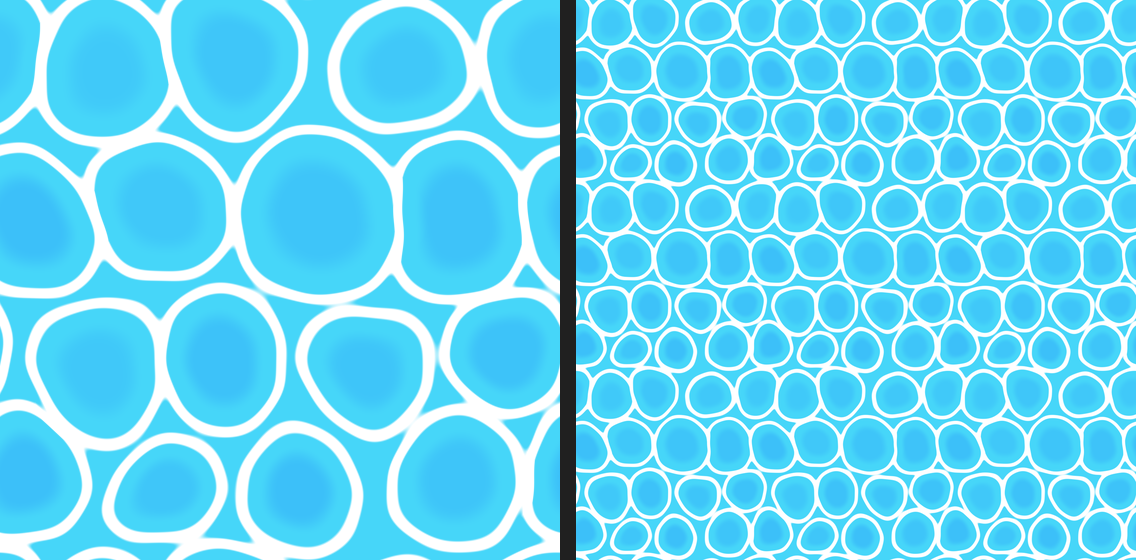
Left: one tile. Right: repeated 3 by 3.
This pattern is drawn by a WebGL 1 fragment shader. Its source:

```glsl
precision highp float;
uniform vec2 u_resolution;

#define GRID 4.0          // cells per side, even so the staggered rows wrap
#define JITTER 0.42       // scatter of the cell centres
#define SIZE_SPREAD 0.2   // difference between large and small cells
#define ROUNDNESS 0.5     // softening of the cell corners
#define SWELL 0.35        // growth that offsets the softening
#define HALF_GAP 0.033    // half the wall between two cells
#define CLEARANCE 0.055   // wall around the small filler shapes
#define FILLER_ROUND 0.025
#define WALL_COLOR vec3(1.0)
#define RIM_COLOR vec3(0.275, 0.838, 0.975)
#define CORE_COLOR vec3(0.235, 0.752, 0.978)

const float TAU = 6.2831853;

// Random triple per grid cell, wrapping at the canvas border
vec3 hash3(vec2 id, float seed) {
  id = mod(id, GRID) + seed;
  vec3 q = vec3(dot(id, vec2(127.1, 311.7)),
                dot(id, vec2(269.5, 183.3)),
                dot(id, vec2(419.2, 371.9)));
  return fract(sin(q) * 43758.545);
}

// Cell centre in xy, size weight in z
vec3 site(vec2 id) {
  vec3 h = hash3(id, 3.0);
  float stagger = 0.5 * (mod(id.y, 2.0) - 0.5);
  vec2 center = id + 0.5 + vec2(stagger, 0.0) + JITTER * (h.xy - 0.5);
  return vec3(center, SIZE_SPREAD * h.z);
}

// Rounded cell: x = signed distance, y = strength of the dark core
vec2 blob(vec2 id, vec2 p) {
  vec3 me = site(id);
  vec3 sides[9];
  float reach = 1.0;

  // Weighted bisectors towards the neighbours: normal and offset
  for (int j = 0; j < 9; j++) {
    float row = floor((float(j) + 0.5) / 3.0);
    vec2 step2 = vec2(float(j) - 3.0 * row, row) - 1.0;
    vec3 other = site(id + step2);
    vec2 toOther = other.xy - me.xy;
    float len = max(length(toOther), 0.01);
    sides[j] = vec3(toOther / len, 0.5 * (len + (me.z - other.z) / len));
    if (j == 4) sides[j] = vec3(0.0, 0.0, 9.0);
    reach = min(reach, sides[j].z);
  }

  // Smooth maximum of the sides, at the point and at the centre
  float k = ROUNDNESS * max(reach, 0.22);
  float sum = 0.0;
  float sumMid = 0.0;
  float face = -9.0;
  for (int j = 0; j < 9; j++) {
    float b = dot(p - me.xy, sides[j].xy) - sides[j].z;
    sum += exp(b / k);
    sumMid += exp(-sides[j].z / k);
    face = max(face, b);
  }
  float d = max(k * (log(sum) - SWELL), face) + HALF_GAP;
  float dMid = k * (log(sumMid) - SWELL) + HALF_GAP;

  // Soft core, weaker in small cells
  float depth = clamp(d / min(dMid, -0.01), 0.0, 1.0);
  float strength = mix(0.55, 1.1, hash3(id, 11.0).x) * smoothstep(0.12, 0.34, reach);
  return vec2(d, min(strength, 1.0) * smoothstep(0.36, 0.82, depth));
}

void main() {
  vec2 uv = gl_FragCoord.xy / u_resolution;

  // Slight hand-drawn wobble, periodic over the canvas
  vec2 wobble = 0.005 * sin(TAU * (uv.yx * vec2(3.0, 4.0) + vec2(0.1, 0.6)))
              + 0.0012 * sin(TAU * (uv.yx * vec2(11.0, 9.0) + vec2(0.4, 0.2)));
  vec2 p = GRID * (uv + wobble);
  vec2 base = floor(p);

  // Nearest cell, and smooth distance to all cells
  vec2 nearest = vec2(9.0, 0.0);
  float closeness = 1e-9;
  for (int y = -1; y <= 1; y++) {
    for (int x = -1; x <= 1; x++) {
      vec2 cell = blob(base + vec2(float(x), float(y)), p);
      if (cell.x < nearest.x) nearest = cell;
      closeness += exp(-cell.x / FILLER_ROUND);
    }
  }

  // Filler shapes occupy the open corners between cells
  float filler = -FILLER_ROUND * log(closeness) - CLEARANCE;
  float inside = max(-nearest.x, filler);
  float pixel = 0.8 * GRID / min(u_resolution.x, u_resolution.y);
  float core = nearest.x < 0.0 ? nearest.y : 0.0;

  vec3 fill = mix(RIM_COLOR, CORE_COLOR, core);
  vec3 color = mix(WALL_COLOR, fill, smoothstep(-pixel, pixel, inside));
  gl_FragColor = vec4(color, 1.0);
}
```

---*---

> _Assigned task_
Return the entries exactly as given. Do not include pictures.

> _Your solution_
Left: one tile. Right: repeated 3 by 3.
This pattern is drawn by a WebGL 1 fragment shader. Its source:

```glsl
precision highp float;
uniform vec2 u_resolution;

#define GRID 4.0          // cells per side, even so the staggered rows wrap
#define JITTER 0.42       // scatter of the cell centres
#define SIZE_SPREAD 0.2   // difference between large and small cells
#define ROUNDNESS 0.5     // softening of the cell corners
#define SWELL 0.35        // growth that offsets the softening
#define HALF_GAP 0.033    // half the wall between two cells
#define CLEARANCE 0.055   // wall around the small filler shapes
#define FILLER_ROUND 0.025
#define WALL_COLOR vec3(1.0)
#define RIM_COLOR vec3(0.275, 0.838, 0.975)
#define CORE_COLOR vec3(0.235, 0.752, 0.978)

const float TAU = 6.2831853;

// Random triple per grid cell, wrapping at the canvas border
vec3 hash3(vec2 id, float seed) {
  id = mod(id, GRID) + seed;
  vec3 q = vec3(dot(id, vec2(127.1, 311.7)),
                dot(id, vec2(269.5, 183.3)),
                dot(id, vec2(419.2, 371.9)));
  return fract(sin(q) * 43758.545);
}

// Cell centre in xy, size weight in z
vec3 site(vec2 id) {
  vec3 h = hash3(id, 3.0);
  float stagger = 0.5 * (mod(id.y, 2.0) - 0.5);
  vec2 center = id + 0.5 + vec2(stagger, 0.0) + JITTER * (h.xy - 0.5);
  return vec3(center, SIZE_SPREAD * h.z);
}

// Rounded cell: x = signed distance, y = strength of the dark core
vec2 blob(vec2 id, vec2 p) {
  vec3 me = site(id);
  vec3 sides[9];
  float reach = 1.0;

  // Weighted bisectors towards the neighbours: normal and offset
  for (int j = 0; j < 9; j++) {
    float row = floor((float(j) + 0.5) / 3.0);
    vec2 step2 = vec2(float(j) - 3.0 * row, row) - 1.0;
    vec3 other = site(id + step2);
    vec2 toOther = other.xy - me.xy;
    float len = max(length(toOther), 0.01);
    sides[j] = vec3(toOther / len, 0.5 * (len + (me.z - other.z) / len));
    if (j == 4) sides[j] = vec3(0.0, 0.0, 9.0);
    reach = min(reach, sides[j].z);
  }

  // Smooth maximum of the sides, at the point and at the centre
  float k = ROUNDNESS * max(reach, 0.22);
  float sum = 0.0;
  float sumMid = 0.0;
  float face = -9.0;
  for (int j = 0; j < 9; j++) {
    float b = dot(p - me.xy, sides[j].xy) - sides[j].z;
    sum += exp(b / k);
    sumMid += exp(-sides[j].z / k);
    face = max(face, b);
  }
  float d = max(k * (log(sum) - SWELL), face) + HALF_GAP;
  float dMid = k * (log(sumMid) - SWELL) + HALF_GAP;

  // Soft core, weaker in small cells
  float depth = clamp(d / min(dMid, -0.01), 0.0, 1.0);
  float strength = mix(0.55, 1.1, hash3(id, 11.0).x) * smoothstep(0.12, 0.34, reach);
  return vec2(d, min(strength, 1.0) * smoothstep(0.36, 0.82, depth));
}

void main() {
  vec2 uv = gl_FragCoord.xy / u_resolution;

  // Slight hand-drawn wobble, periodic over the canvas
  vec2 wobble = 0.005 * sin(TAU * (uv.yx * vec2(3.0, 4.0) + vec2(0.1, 0.6)))
              + 0.0012 * sin(TAU * (uv.yx * vec2(11.0, 9.0) + vec2(0.4, 0.2)));
  vec2 p = GRID * (uv + wobble);
  vec2 base = floor(p);

  // Nearest cell, and smooth distance to all cells
  vec2 nearest = vec2(9.0, 0.0);
  float closeness = 1e-9;
  for (int y = -1; y <= 1; y++) {
    for (int x = -1; x <= 1; x++) {
      vec2 cell = blob(base + vec2(float(x), float(y)), p);
      if (cell.x < nearest.x) nearest = cell;
      closeness += exp(-cell.x / FILLER_ROUND);
    }
  }

  // Filler shapes occupy the open corners between cells
  float filler = -FILLER_ROUND * log(closeness) - CLEARANCE;
  float inside = max(-nearest.x, filler);
  float pixel = 0.8 * GRID / min(u_resolution.x, u_resolution.y);
  float core = nearest.x < 0.0 ? nearest.y : 0.0;

  vec3 fill = mix(RIM_COLOR, CORE_COLOR, core);
  vec3 color = mix(WALL_COLOR, fill, smoothstep(-pixel, pixel, inside));
  gl_FragColor = vec4(color, 1.0);
}
```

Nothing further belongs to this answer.